* ASSIGNED TASK *
Repeat the entries verbatim.

Stored data entries
################

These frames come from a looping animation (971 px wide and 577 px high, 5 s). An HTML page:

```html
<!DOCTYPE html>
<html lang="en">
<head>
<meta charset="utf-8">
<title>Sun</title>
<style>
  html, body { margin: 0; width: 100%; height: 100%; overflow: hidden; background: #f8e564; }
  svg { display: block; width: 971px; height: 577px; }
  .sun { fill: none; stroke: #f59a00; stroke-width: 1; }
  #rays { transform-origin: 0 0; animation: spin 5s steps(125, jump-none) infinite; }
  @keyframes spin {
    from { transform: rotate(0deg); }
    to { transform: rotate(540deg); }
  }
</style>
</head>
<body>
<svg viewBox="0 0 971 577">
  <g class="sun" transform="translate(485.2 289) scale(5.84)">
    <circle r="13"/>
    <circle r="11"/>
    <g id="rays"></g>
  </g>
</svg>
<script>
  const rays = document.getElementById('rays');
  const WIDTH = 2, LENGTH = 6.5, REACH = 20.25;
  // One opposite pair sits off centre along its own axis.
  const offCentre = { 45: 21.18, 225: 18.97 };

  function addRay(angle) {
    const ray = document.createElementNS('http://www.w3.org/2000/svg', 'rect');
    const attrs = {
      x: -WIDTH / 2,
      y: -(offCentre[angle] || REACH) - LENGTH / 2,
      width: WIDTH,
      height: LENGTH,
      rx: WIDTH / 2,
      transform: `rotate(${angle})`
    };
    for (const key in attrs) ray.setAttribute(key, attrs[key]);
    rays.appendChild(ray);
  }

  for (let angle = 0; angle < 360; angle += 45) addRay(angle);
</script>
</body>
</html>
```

################

* RESPONSE AREA *
These frames come from a looping animation (971 px wide and 577 px high, 5 s). An HTML page:

```html
<!DOCTYPE html>
<html lang="en">
<head>
<meta charset="utf-8">
<title>Sun</title>
<style>
  html, body { margin: 0; width: 100%; height: 100%; overflow: hidden; background: #f8e564; }
  svg { display: block; width: 971px; height: 577px; }
  .sun { fill: none; stroke: #f59a00; stroke-width: 1; }
  #rays { transform-origin: 0 0; animation: spin 5s steps(125, jump-none) infinite; }
  @keyframes spin {
    from { transform: rotate(0deg); }
    to { transform: rotate(540deg); }
  }
</style>
</head>
<body>
<svg viewBox="0 0 971 577">
  <g class="sun" transform="translate(485.2 289) scale(5.84)">
    <circle r="13"/>
    <circle r="11"/>
    <g id="rays"></g>
  </g>
</svg>
<script>
  const rays = document.getElementById('rays');
  const WIDTH = 2, LENGTH = 6.5, REACH = 20.25;
  // One opposite pair sits off centre along its own axis.
  const offCentre = { 45: 21.18, 225: 18.97 };

  function addRay(angle) {
    const ray = document.createElementNS('http://www.w3.org/2000/svg', 'rect');
    const attrs = {
      x: -WIDTH / 2,
      y: -(offCentre[angle] || REACH) - LENGTH / 2,
      width: WIDTH,
      height: LENGTH,
      rx: WIDTH / 2,
      transform: `rotate(${angle})`
    };
    for (const key in attrs) ray.setAttribute(key, attrs[key]);
    rays.appendChild(ray);
  }

  for (let angle = 0; angle < 360; angle += 45) addRay(angle);
</script>
</body>
</html>
```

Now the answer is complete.